Read Me to Sleep, Ricky host Rick Whitaker reads new translations of songs composed 800 years ago.
Troubadours were well-known secular entertainers whose songs explored love and politics, mostly love, and mostly "distant love." Troubadours were active during the High Middle Ages, 1100-1350.
The word troubadour arose from the Occitan language. Occitania was never a country or single political entity, but more of a cultural group united by the use of the Occitan language and geography.
The region considered Occitania contained parts of present-day southern France, Monaco, and small pieces of Spain and Italy. Occitan is a Romance language deriving from Latin and is similar in various ways to French, Italian, and Spanish.
Troubadours were generally supported by a wealthy patron for a period of time before traveling to a new court. In the rigid social structure of the Middle Ages, troubadours occupied an ambiguous place. Many of the early troubadours came from the nobility, either the high nobility or the class of knights, but throughout the era, troubadours from lower social classes also emerged.
Troubadours were employed to entertain at court, and often enjoyed many of the pleasures and privileges enjoyed by the wealthiest members of society. It is as a result of this patronage that many important examples of their songs and poetry survive. Troubadours would create songbooks known as chansoniers for their patrons, and the preservation of these books in libraries of castles allows them to now grace some of the top international research libraries.
The recording is by Studio der frühen Musik led by the singer Thomas Binkley in 1970.

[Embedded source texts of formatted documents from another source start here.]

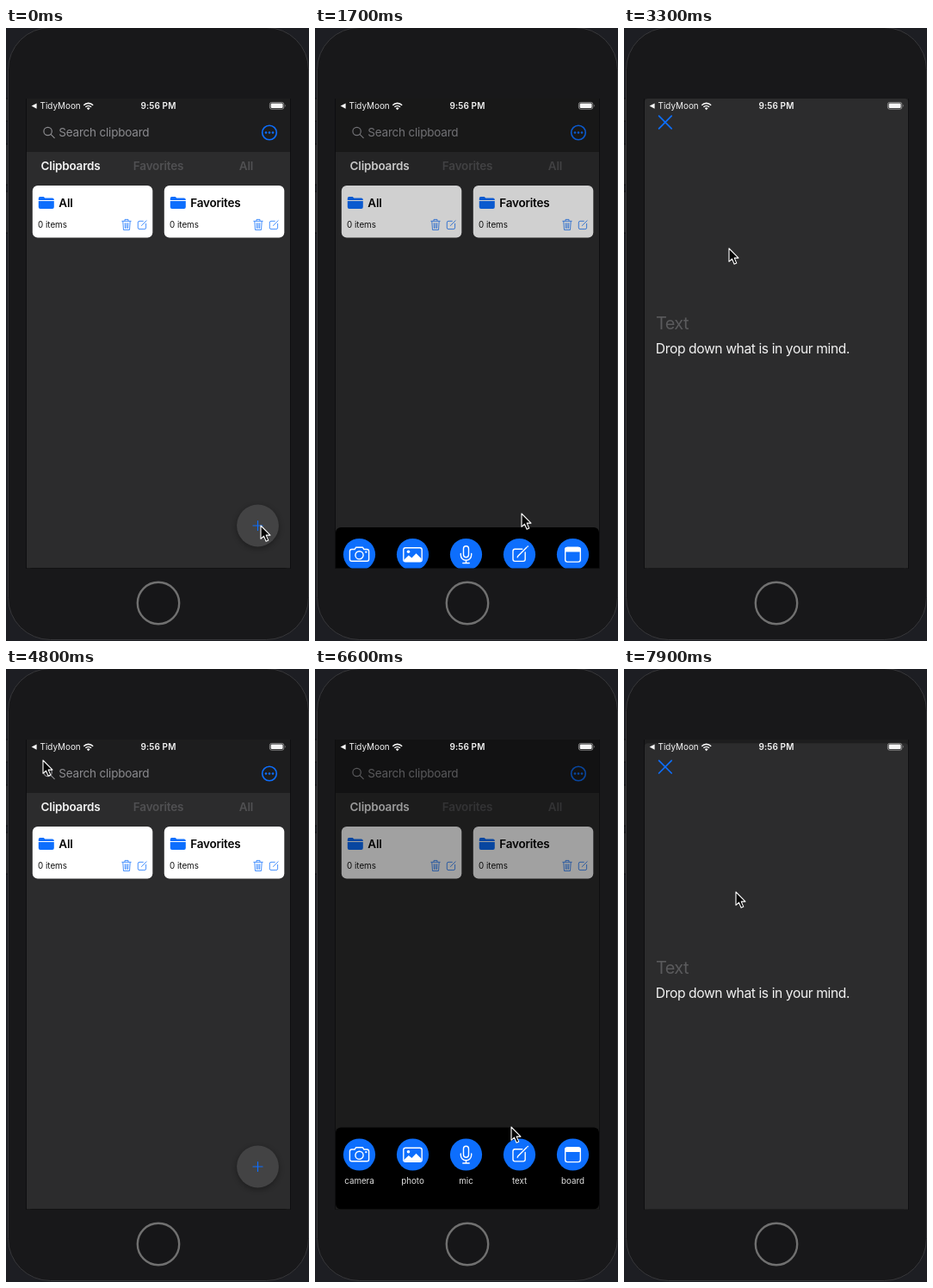
Write an HTML page that moves like this. It is 352 px wide and 712 px high and loops after 8 s.

```html
<!DOCTYPE html>
<html lang="en">
<head>
<meta charset="utf-8">
<title>Clipboard app</title>
<style>
  html, body { margin: 0; width: 100%; height: 100%; overflow: hidden; background: #1d1e23; }
  svg { display: block; width: 100%; height: 100%; }
  text { font-family: Inter, "Liberation Sans", sans-serif; font-size: 13.5px; letter-spacing: -.2px; }
  .mid { text-anchor: middle; }
  .semi { font-weight: 600; }
  .small { font-size: 9.8px; letter-spacing: -.03px; }
  .blue { stroke: #0d6efd; }
  .line { fill: none; stroke-linecap: round; stroke-linejoin: round; }
</style>
</head>
<body>
<svg viewBox="0 0 352 712">
  <defs>
    <clipPath id="screen"><rect x="24" y="82" width="306" height="545.5"/></clipPath>
    <filter id="soft" x="-50%" y="-50%" width="200%" height="200%"><feGaussianBlur stdDeviation="3"/></filter>

    <g id="card">
      <rect width="139.5" height="60.5" rx="6" fill="#fff"/>
      <path d="M7 17v-2.2q0-1.8 1.8-1.8h4l1.8 1.6h8.4q2 0 2 1.8V17z" fill="#0d6efd"/>
      <path d="M7 18h18v7q0 2-2 2H9q-2 0-2-2z" fill="#0d6efd"/>
      <g class="line blue" stroke-width=".95" opacity=".8">
        <path d="M104 41.3h10.4M107.2 41v-1.6h4V41M105 41.5l.7 10h7l.7-10M107.4 43.7l.2 5.8M109.2 43.7v5.8M111 43.7l-.2 5.8"/>
        <path d="M128.5 41.3h-4.3q-1.7 0-1.7 1.7v5.9q0 1.7 1.7 1.7h5.9q1.7 0 1.7-1.7v-4.6M126.6 46.5l5.8-5.8"/>
      </g>
      <text class="small" x="6.3" y="49" fill="#111">0 items</text>
    </g>

    <g id="camera">
      <path d="M-8.8-6h3.4l1.6-2.3h7.6L5.4-6h3.4q2.3 0 2.3 2.3v9.2q0 2.3-2.3 2.3H-8.8q-2.3 0-2.3-2.3v-9.2q0-2.3 2.3-2.3z"/>
      <circle cy=".8" r="4.6"/><circle cx="7.8" cy="-2.9" r=".5"/>
    </g>
    <g id="photo">
      <rect x="-10.7" y="-7.8" width="21.4" height="16" rx="2.3"/>
      <path d="M-10 6l5.3-5 3.6 3.1L4-1.2 10 4.8v1.5q0 1.4-1.6 1.4H-8.4Q-10 7.7-10 6z" fill="#fff" stroke="none"/>
      <circle cx="-5" cy="-3.2" r="1.8" fill="#fff" stroke="none"/>
    </g>
    <g id="mic">
      <rect x="-3" y="-9.8" width="6" height="13" rx="3"/>
      <path d="M-6.2-1v1.6a6.2 6.2 0 0 0 12.4 0V-1M0 7v3M-3.7 10h7.4"/>
    </g>
    <g id="text">
      <path d="M3.2-6.3h-8.4q-2.3 0-2.3 2.3v9.6q0 2.3 2.3 2.3h9.6q2.3 0 2.3-2.3v-8.2M-1.8 2.1L8.4-8.2M-1.8 2.1l-.5 1.2"/>
      <path d="M9.5-9.3l.3-.3"/>
    </g>
    <g id="board">
      <rect x="-8.8" y="-8" width="17.6" height="16.6" rx="2.6"/>
      <path d="M-8.6-3.7v-2Q-8.6-8-6.3-8H6.3q2.3 0 2.3 2.3v2z" fill="#fff"/>
    </g>
  </defs>

  <rect width="352" height="712" fill="#1d1e23"/>
  <g fill="#29292c" stroke="#09090a" stroke-width=".8">
    <rect x="-2" y="82" width="5" height="26"/>
    <rect x="-2" y="135" width="5" height="47"/>
    <rect x="-2" y="190" width="5" height="48"/>
  </g>
  <rect x="2.5" y="-.5" width="349" height="711" rx="49" fill="#18181a" stroke="#37373a"/>
  <rect x="23.5" y="82" width="307" height="546" fill="#050506"/>
  <circle cx="177" cy="668" r="24.2" fill="#161618" stroke="#707070" stroke-width="2.4"/>

  <g clip-path="url(#screen)">
    <rect x="24" y="82" width="306" height="546" fill="#2c2c2d"/>
    <rect x="24" y="82" width="306" height="62" fill="#1d1d1e"/>
    <g class="line" stroke="#8b8b8f" stroke-width="1.2">
      <circle cx="48.6" cy="120" r="4.7"/><path d="M52.2 123.6l4 4"/>
    </g>
    <text x="61.3" y="126.3" fill="#8b8b8f">Search clipboard</text>
    <circle class="line blue" cx="306" cy="121.5" r="8.3" stroke-width="1.6"/>
    <g fill="#0d6efd">
      <circle cx="302" cy="121.5" r="1.3"/><circle cx="306" cy="121.5" r="1.3"/><circle cx="310" cy="121.5" r="1.3"/>
    </g>
    <g class="mid semi" fill="#505052">
      <text x="75" y="165.3" fill="#f4f4f4">Clipboards</text>
      <text x="177" y="165.3">Favorites</text>
      <text x="279" y="165.3">All</text>
    </g>
    <use href="#card" x="30.8" y="183"/>
    <use href="#card" x="183.8" y="183"/>
    <g class="semi" fill="#050505">
      <text x="61.3" y="207.8">All</text>
      <text x="214.2" y="207.8">Favorites</text>
    </g>
    <g id="fab">
      <circle cx="292.5" cy="580" r="25" fill="#000" opacity=".3" filter="url(#soft)"/>
      <circle cx="292.5" cy="578" r="24.4" fill="#434344"/>
      <path id="plus" class="line blue" d="M287 578h11M292.5 572.5v11" stroke-width="1.2"/>
    </g>
    <rect id="scrim" x="24" y="82" width="306" height="546"/>
    <g id="sheet"><rect x="24" y="532.5" width="306" height="95" rx="6"/></g>
    <g id="modal">
      <rect x="24" y="82" width="306" height="545.5" rx="4" fill="#2c2c2d"/>
      <path id="close" class="line blue" d="M40.6 102.2l14.6 14.6M55.2 102.2l-14.6 14.6" stroke-width="1.7"/>
      <text x="37" y="350" fill="#5a5a5c" style="font-size:20px;letter-spacing:-.6px">Text</text>
      <text x="36.8" y="378" fill="#f2f2f2" style="font-size:15.7px;letter-spacing:-.43px">Drop down what is in your mind.</text>
    </g>
    <g fill="#f5f5f5">
      <path d="M29.6 90.6l6-3.1v6.2z"/>
      <text x="39.6" y="94.2" style="font-size:9.9px;letter-spacing:0">TidyMoon</text>
      <text class="mid semi" x="177" y="94.2" style="font-size:10px;letter-spacing:.1px">9:56 PM</text>
      <g class="line" stroke="#f5f5f5" stroke-width="1.6" style="stroke-linecap:butt">
        <path d="M90.3 89.7a7.4 7.4 0 0 1 10.8 0M92.4 91.8a4.7 4.7 0 0 1 6.6 0"/>
      </g>
      <path d="M95.7 95.2l-1.9-1.9a2.7 2.7 0 0 1 3.8 0z"/>
      <rect x="306.4" y="86.4" width="16.4" height="7.8" rx="2.2" fill="none" stroke="#a0a0a0" stroke-width=".8"/>
      <rect x="307.6" y="87.6" width="14" height="5.4" rx="1.2"/>
      <path d="M324 88.8q1.3 1.5 0 3z" fill="#a0a0a0"/>
    </g>
  </g>
  <path id="cursor" d="M0 0v15.3l3.5-3.2 2.6 6.1 2.7-1.1-2.6-6h4.8z" fill="#050505" stroke="#fff" stroke-width="1.1" stroke-linejoin="round"/>
</svg>
<script>
  const LOOP = 8000, STEP = 100;
  const SHEET_H = 95, SCREEN_H = 545.5, DIM = .37;
  const el = id => document.getElementById(id);
  const clamp = v => Math.min(1, Math.max(0, v));
  const ease = v => (v = clamp(v), v * v * (3 - 2 * v));
  const ramp = (t, from, length) => ease((t - from) / length);
  const within = (t, from, to) => t >= from && t < to;
  const shift = (node, x, y) => node.setAttribute('transform', `translate(${x.toFixed(2)} ${y.toFixed(2)})`);

  // Critically damped spring, 0 to 1
  const spring = (t, from) => {
    const s = Math.max(0, t - from) * .01826;
    return 1 - (1 + s) * Math.exp(-s);
  };

  ['camera', 'photo', 'mic', 'text', 'board'].forEach((name, i) => {
    const x = 51.5 + 62 * i;
    el('sheet').insertAdjacentHTML('beforeend',
      `<circle cx="${x}" cy="564" r="18.6" fill="#0d6efd"/>
       <use href="#${name}" x="${x}" y="564" class="line" stroke="#fff" stroke-width="1.4"/>
       <text class="small mid" x="${x}" y="598" fill="#dedede">${name}</text>`);
  });

  // Pointer path: time, x, y
  const path = [
    [0, 296, 578], [600, 295, 578], [800, 269, 578], [1100, 243, 574], [1400, 240, 574],
    [1700, 240, 564], [2400, 241, 565], [2700, 216, 565], [2950, 215, 564], [3300, 122, 256],
    [3700, 43, 106], [4900, 43, 106], [5450, 292, 577], [5950, 292, 577], [6600, 228, 532],
    [6750, 229, 511], [7000, 248, 572], [7550, 247, 571], [7900, 130, 259], [8000, 130, 259]
  ];
  const slope = (i, k) => path[i + 1] && path[i] ? (path[i + 1][k] - path[i][k]) / (path[i + 1][0] - path[i][0]) : 0;
  const tangent = (i, k) => {
    const a = slope(i - 1, k), b = slope(i, k);
    return a * b > 0 ? 2 * a * b / (a + b) : 0;
  };
  function pointer(t, k) {
    let i = 0;
    while (i < path.length - 2 && t >= path[i + 1][0]) i++;
    const [p, q] = [path[i], path[i + 1]];
    const d = q[0] - p[0], u = (t - p[0]) / d, w = 1 - u;
    return p[k] + (q[k] - p[k]) * ease(u) + d * u * w * (w * tangent(i, k) - u * tangent(i + 1, k));
  }

  function draw(t) {
    const open = ramp(t, 220, 380) - ramp(t, 1550, 300) + ramp(t, 5600, 380) - ramp(t, 7250, 300);
    el('scrim').setAttribute('opacity', DIM * open);
    shift(el('sheet'), 0, SHEET_H * (1 - open));

    const hidden = t < 3000 ? ramp(t, 220, 200) : t < 5000 ? 0 : ramp(t, 5600, 200);
    el('fab').setAttribute('opacity', 1 - hidden);
    el('plus').setAttribute('opacity', within(t, 100, 300) || within(t, 5500, 5700) ? .3 : 1);

    const shown = t < 4480 ? spring(t, 1820) : t < 7000 ? 1 - spring(t, 4480) : spring(t, 7520);
    el('modal').setAttribute('visibility', shown > .025 ? 'visible' : 'hidden');
    shift(el('modal'), 0, SCREEN_H * (1 - shown));
    el('close').setAttribute('opacity', within(t, 4300, 4400) ? .35 : 1);

    shift(el('cursor'), pointer(t, 1), pointer(t, 2));
  }

  const start = performance.now();
  function tick() {
    const t = (performance.now() - start) % LOOP;
    draw(Math.floor(t / STEP) * STEP);
    requestAnimationFrame(tick);
  }
  tick();
</script>
</body>
</html>
```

The translations are adapted by Rick Whitaker.Support the show
Read Me to Sleep, Ricky is hosted by Rick Whitaker and produced in New York City.